The Government is looking at new ways of reducing cost pressures on households across the country.
It is understood ways of providing relief to social welfare recipients is also being considered.
On Wednesday, An Taoiseach Micheál Martin told his Fianna Fáil parliamentary party "a range of measures" are being looked at to help protect incomes.
Minister of State for Higher Education, Niall Collins, expects an announcement in the coming weeks.
"The Government is very aware of the cost of living increases - Government has introduced some measures through taxation and our social welfare code in the recent budget.
"And also the recently announced €100 credit.
"But equally, Government is considering a number of other measures and will be deliberated upon in the next number of weeks."
Minister Collins says they realise that more needs to be done.
"Government recognises that the €100 voucher towards the cost of energy isn't going to defray the entire increases that families and individuals have experienced - more needs to be done.
"We have taken onboard a number of measures following the budget through taxation, through social welfare, increases in Fuel Allowance.
"But other measures also have to be actively considered over the next number of weeks by Government and will be acted on".
While one TD says the Government should follow Spain's example and cut VAT on energy bills.
People Before Profit TD for Cork North-Central, Mick Barry, told Newstalk a lot more could be done.
"There's a whole range of things that the Government could do.
"They could follow the example of the Spanish government who - under pressure from their people - cut the VAT rate by more than half.
"They could introduce a maximum price per unit... they could increase the Fuel Allowance - and, here's a big one, they could put the ESB in the spotlight.
"ESB made a year-on-year profit of €363m - used to be the way that the ESB had a mandate to be a breakeven company.
"Imagine the kind of cuts that could be introduced if that was re-introduced".
And he said the planned €100 credit to be given to every household doesn't go far enough.
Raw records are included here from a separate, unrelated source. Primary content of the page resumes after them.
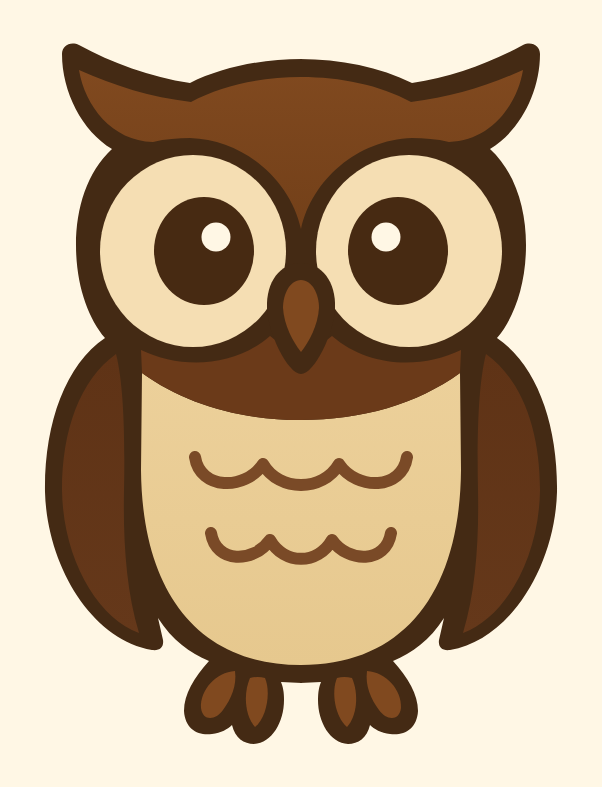
<!DOCTYPE html>
<html lang="en">
<head>
<meta charset="utf-8">
<title>Owl</title>
<style>
:root {
  --paper: #fff7e5;
  --outline: #442a14;
  --pupil: #472a12;
  --head: #80491f;
  --head-deep: #734019;
  --chest: #6b3a19;
  --wing: #65381a;
  --wing-deep: #5f3316;
  --eye: #f5deb3;
  --belly: #ecd09a;
  --belly-deep: #e6c88e;
  --feather: #7a4a27;
  --toe: #80491f;
}
html, body { margin: 0; background: var(--paper); }
body { width: 602px; height: 787px; overflow: hidden; }
svg { display: block; }
.outline { fill: var(--outline); }
.eye { fill: var(--eye); }
.pupil { fill: var(--pupil); }
.glint { fill: var(--paper); }
.chest { fill: var(--chest); }
.beak, .toe { fill: var(--toe); }
.feathers { fill: none; stroke: var(--feather); stroke-width: 12; stroke-linecap: round; stroke-linejoin: round; }
</style>
</head>
<body>
<svg width="602" height="787" viewBox="0 0 602 787" role="img" aria-label="Brown cartoon owl with large round eyes">
  <defs>
    <linearGradient id="head-tone" x1="0" y1="0" x2="0" y2="1">
      <stop offset="0" stop-color="var(--head)"/>
      <stop offset="1" stop-color="var(--head-deep)"/>
    </linearGradient>
    <linearGradient id="wing-tone" x1="0" y1="0" x2="0" y2="1">
      <stop offset="0" stop-color="var(--wing-deep)"/>
      <stop offset="1" stop-color="var(--wing)"/>
    </linearGradient>
    <linearGradient id="belly-tone" x1="0" y1="0" x2="0" y2="1">
      <stop offset="0" stop-color="var(--belly)"/>
      <stop offset="1" stop-color="var(--belly-deep)"/>
    </linearGradient>
    <g id="silhouette-half">
      <path class="outline" d="M302 59C262 59 222 67 190 83C150 77 112 63 79 45C70 41 62 46 62 54C62 92 82 131 112 149C87 172 76 208 76 245C76 285 88 318 105 338C65 365 44 425 45 492C47 566 92 640 152 650C160 651 164 647 163 640L158 618C172 640 190 653 209 661C194 678 184 694 184 711C185 729 198 736 212 734C221 733 228 729 232 725C235 738 244 744 254 744C272 743 284 722 284 700C284 692 283 687 281 682L302 683Z"/>
    </g>
    <g id="wing-half">
      <path fill="url(#wing-tone)" d="M116 354C80 380 62 430 62 490C63 560 98 618 139 633C126 590 123 540 124 490C125 440 124 385 116 354Z"/>
    </g>
    <g id="foot">
      <path class="toe" d="M235 671C216 672 200 690 201 708C203 722 216 720 223 710C231 699 237 686 235 671Z"/>
      <path class="toe" d="M250 678C243 694 245 716 255 727C267 717 271 692 265 678Q258 676 250 678Z"/>
    </g>
    <g id="eye-half">
      <ellipse class="eye" cx="193" cy="251" rx="93" ry="96"/>
      <ellipse class="pupil" cx="204" cy="251" rx="50" ry="54"/>
      <circle class="glint" cx="216" cy="237" r="14.5"/>
    </g>
  </defs>

  <g id="body-outline">
    <use href="#silhouette-half"/>
    <use href="#silhouette-half" transform="matrix(-1 0 0 1 602 0)"/>
  </g>

  <g id="wings">
    <use href="#wing-half"/>
    <use href="#wing-half" transform="matrix(-1 0 0 1 602 0)"/>
  </g>

  <g id="feet">
    <use href="#foot"/>
    <use href="#foot" transform="matrix(-1 0 0 1 602 0)"/>
  </g>

  <g id="torso">
    <path fill="url(#belly-tone)" d="M142 373C185 404 240 420 301 420C362 420 417 404 460 373L461 470C460 592 404 665 301 665C198 665 142 592 141 470Z"/>
    <path class="chest" d="M141 350C180 369 233 368 270 336L301 360L332 336C369 368 422 369 461 350L460 373C417 404 362 420 301 420C240 420 185 404 142 373Z"/>
    <g class="feathers">
      <path d="M195 457C200 490 245 491 263 464C279 492 323 492 339 464C357 491 402 490 407 457"/>
      <path d="M211 533C216 564 254 563 270 540C284 565 318 565 332 540C348 563 386 564 391 533"/>
    </g>
  </g>

  <path id="brow" fill="url(#head-tone)" d="M301 77C262 77 222 85 191 102C150 97 115 86 79 70C85 106 112 141 153 142C165 139 178 138 190 138C245 140 290 180 301 229C312 180 357 140 412 138C424 138 437 139 449 142C490 141 517 106 523 70C487 86 452 97 411 102C380 85 340 77 301 77Z"/>

  <g id="eyes">
    <use href="#eye-half"/>
    <use href="#eye-half" transform="matrix(-1 0 0 1 602 0)"/>
  </g>

  <g id="bill">
    <path class="outline" d="M301 263C280 263 266 282 267 308C268 334 288 374 301 374C314 374 334 334 335 308C336 282 322 263 301 263Z"/>
    <path class="beak" d="M301 280C290 280 283 294 283 308C284 325 293 342 301 352C309 342 318 325 319 308C319 294 312 280 301 280Z"/>
  </g>
</svg>
</body>
</html>
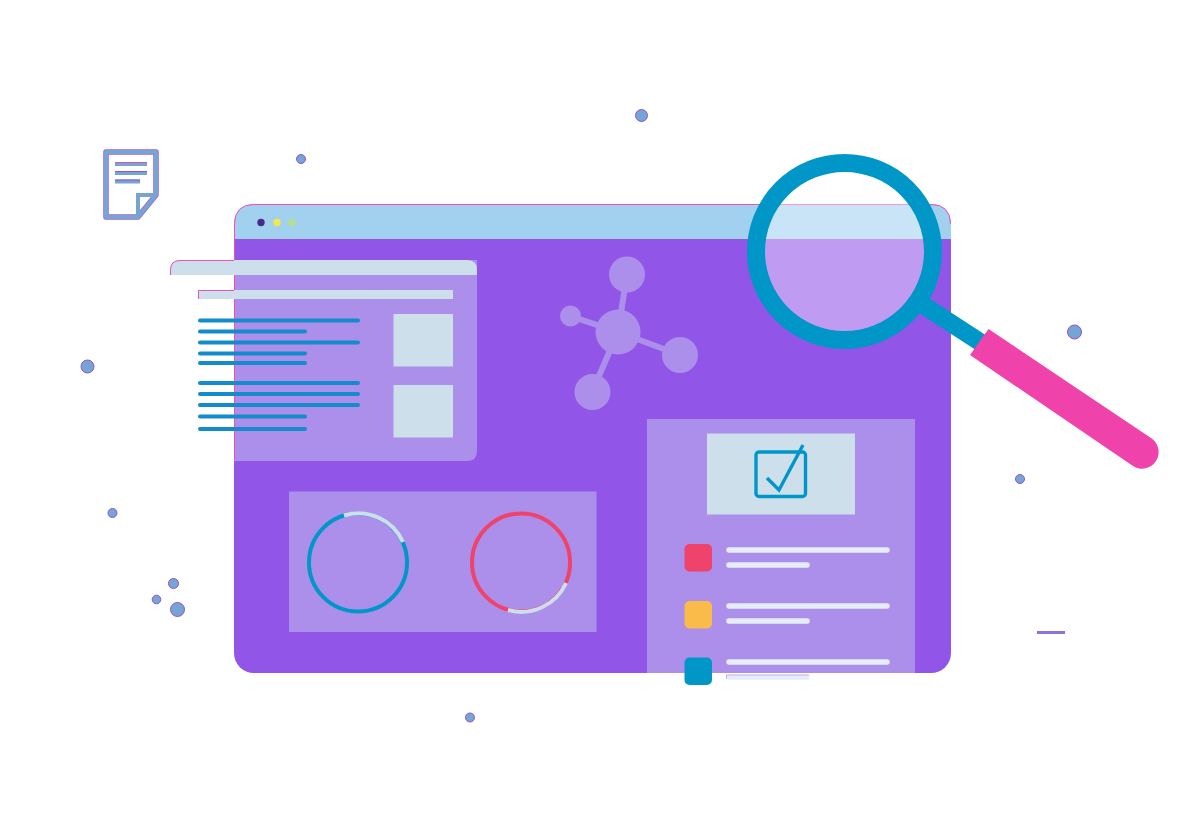
<!DOCTYPE html>
<html lang="en">
<head>
<meta charset="utf-8">
<title>Search and analysis illustration</title>
<style>
:root {
  --purple: #9155e8;
  --lilac: #ac8fea;
  --sky: #a2d1ef;
  --mist: #cddfeb;
  --pale: #e6edf8;
  --teal: #0097c8;
  --blue: #148bcb;
  --pink: #ef43ab;
  --red: #f0436c;
  --amber: #fbbb4b;
  --dot: #76a5d3;
  --edge: #8a55d8;
}
html, body { margin: 0; background: #fff; overflow: hidden; }
svg { display: block; width: 1200px; height: 822px; }
.purple { fill: var(--purple); }
.lilac { fill: var(--lilac); }
.mist { fill: var(--mist); }
.line { fill: none; stroke-linecap: round; }
.text-lines { stroke: var(--blue); stroke-width: 4; }
.list-lines { stroke: var(--pale); stroke-width: 5.5; }
.ring { fill: none; stroke-width: 4; }
.dots { fill: var(--dot); stroke: var(--edge); stroke-width: 1; }
</style>
</head>
<body>
<svg viewBox="0 0 1200 822" role="img" aria-label="Browser window with charts, a checklist and a magnifying glass">
  <defs>
    <clipPath id="window-shape"><rect x="234" y="204" width="717" height="469" rx="20"/></clipPath>
    <g id="list-lines" class="line list-lines">
      <path d="M729 550H887M729 565H807"/>
    </g>
  </defs>

  <g id="floating-dots" class="dots">
    <circle cx="641.5" cy="115.500" r="6"/>
    <circle cx="301" cy="159" r="4.500"/>
    <circle cx="87.500" cy="366.500" r="6.500"/>
    <circle cx="112.500" cy="513" r="4.500"/>
    <circle cx="173.500" cy="583.500" r="5"/>
    <circle cx="156.500" cy="599.500" r="4.300"/>
    <circle cx="177.500" cy="609.500" r="7"/>
    <circle cx="470" cy="717.500" r="4.500"/>
    <circle cx="1074.500" cy="332" r="7"/>
    <circle cx="1020" cy="479" r="4.500"/>
  </g>
  <rect x="1037" y="631" width="28" height="3" fill="#8a74d8"/>

  <g id="note-icon" fill="none" stroke="#76a5d3" stroke-width="4">
    <path d="M106 152H156V195L138 217H106Z" stroke="#a45cd2" stroke-width="5.500" stroke-linejoin="round"/>
    <path d="M106 152H156V195L138 217H106Z" stroke-linejoin="round"/>
    <path d="M138 217V195H156"/>
    <path d="M115 164H147M115 173H147M115 181.500H140"/>
    <path d="M115 162.500H147" stroke="#d455c4" stroke-width="1"/>
    <path d="M115 171.500H147M115 180H140" stroke="#8a55d8" stroke-width="1"/>
  </g>

  <g id="browser-window">
    <g clip-path="url(#window-shape)">
      <rect class="purple" x="234" y="204" width="717" height="469"/>
      <rect x="234" y="204" width="717" height="35" fill="var(--sky)"/>
      <path class="lilac" d="M234 260H477V451Q477 461 467 461H234Z"/>
      <rect class="lilac" x="647" y="419" width="268" height="254"/>
    </g>
    <path d="M234.500 460V224Q234.500 204.500 254 204.500H931Q950.500 204.500 950.500 224" fill="none" stroke="#ee4fb8"/>
    <circle cx="261" cy="222.500" r="3.700" fill="#4b2a86"/>
    <circle cx="277" cy="222.500" r="3.700" fill="#f7e84a"/>
    <circle cx="292" cy="222.500" r="3.700" fill="#b5e08c"/>
  </g>

  <g id="article-panel">
    <path class="mist" d="M170 275V270Q170 260 180 260H467Q477 260 477 270V275Z"/>
    <path d="M170.500 275V270Q170.500 260.500 180 260.500H234" fill="none" stroke="#ee4fb8"/>
    <rect class="mist" x="198" y="290" width="255" height="9"/>
    <path d="M198.500 299V290.500H234" fill="none" stroke="#ee4fb8"/>
    <g class="line text-lines">
      <path d="M200 320.500H358M200 331.500H305M200 342.500H358M200 353.500H305M200 363H305"/>
      <path d="M200 383H358M200 394H358M200 405H358M200 416.500H305M200 429H305"/>
    </g>
    <rect class="mist" x="393.500" y="314" width="59.500" height="52.500"/>
    <rect class="mist" x="393.500" y="385" width="59.500" height="52.500"/>
  </g>

  <g id="network" class="lilac">
    <path d="M627 274L618 332L570 316M618 332L680 355M618 332L592 392" fill="none" stroke="var(--lilac)" stroke-width="6"/>
    <circle cx="627" cy="274.500" r="18"/>
    <circle cx="570.500" cy="316" r="10.500"/>
    <circle cx="618" cy="332" r="22.500"/>
    <circle cx="680" cy="355" r="18"/>
    <circle cx="592.500" cy="392" r="18"/>
  </g>

  <g id="chart-panel">
    <rect class="lilac" x="289" y="491.500" width="307.500" height="140.500"/>
    <circle class="ring" cx="358" cy="562.500" r="49" stroke="var(--teal)"/>
    <path class="ring" d="M344 515.500A49 49 0 0 1 403 542" stroke="var(--mist)"/>
    <circle class="ring" cx="521" cy="562.500" r="49" stroke="var(--red)"/>
    <path class="ring" d="M566 583A49 49 0 0 1 508 610" stroke="var(--mist)"/>
  </g>

  <g id="checklist-panel">
    <rect class="mist" x="707" y="433.500" width="148" height="81"/>
    <g fill="none" stroke="var(--teal)" stroke-width="3.400">
      <rect x="756" y="452" width="49.500" height="44.500" rx="3"/>
      <path d="M767 478L779 490L803 445"/>
    </g>
    <rect x="684.500" y="544" width="27.500" height="27.500" rx="5" fill="var(--red)"/>
    <rect x="684.500" y="601" width="27.500" height="27.500" rx="5" fill="var(--amber)"/>
    <rect x="684.500" y="657.500" width="27.500" height="27.500" rx="5" fill="var(--teal)"/>
    <use href="#list-lines"/>
    <use href="#list-lines" y="56"/>
    <use href="#list-lines" y="112"/>
    <path d="M726.500 679V675H809" fill="none" stroke="#c3b4ee"/>
  </g>

  <g id="magnifying-glass">
    <path d="M920 303L983 344" stroke="var(--teal)" stroke-width="18"/>
    <path d="M988.500 329L1151 438A16.500 16.500 0 0 1 1133 466L970 355Z" fill="var(--pink)"/>
    <circle cx="844.500" cy="251.500" r="80" fill="#fff" fill-opacity=".41"/>
    <circle cx="844.500" cy="251.500" r="88.500" fill="none" stroke="var(--teal)" stroke-width="18"/>
  </g>
</svg>
</body>
</html>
"The Government are going to cover 10 to 15% of people's energy price increases, leaving people to dig deep in their own pocket for 85 to 90% of it.
"It is a completely inadequate response from the Government, it doesn't go nearly far enough in our view".
Additional reporting: Adrian Harmon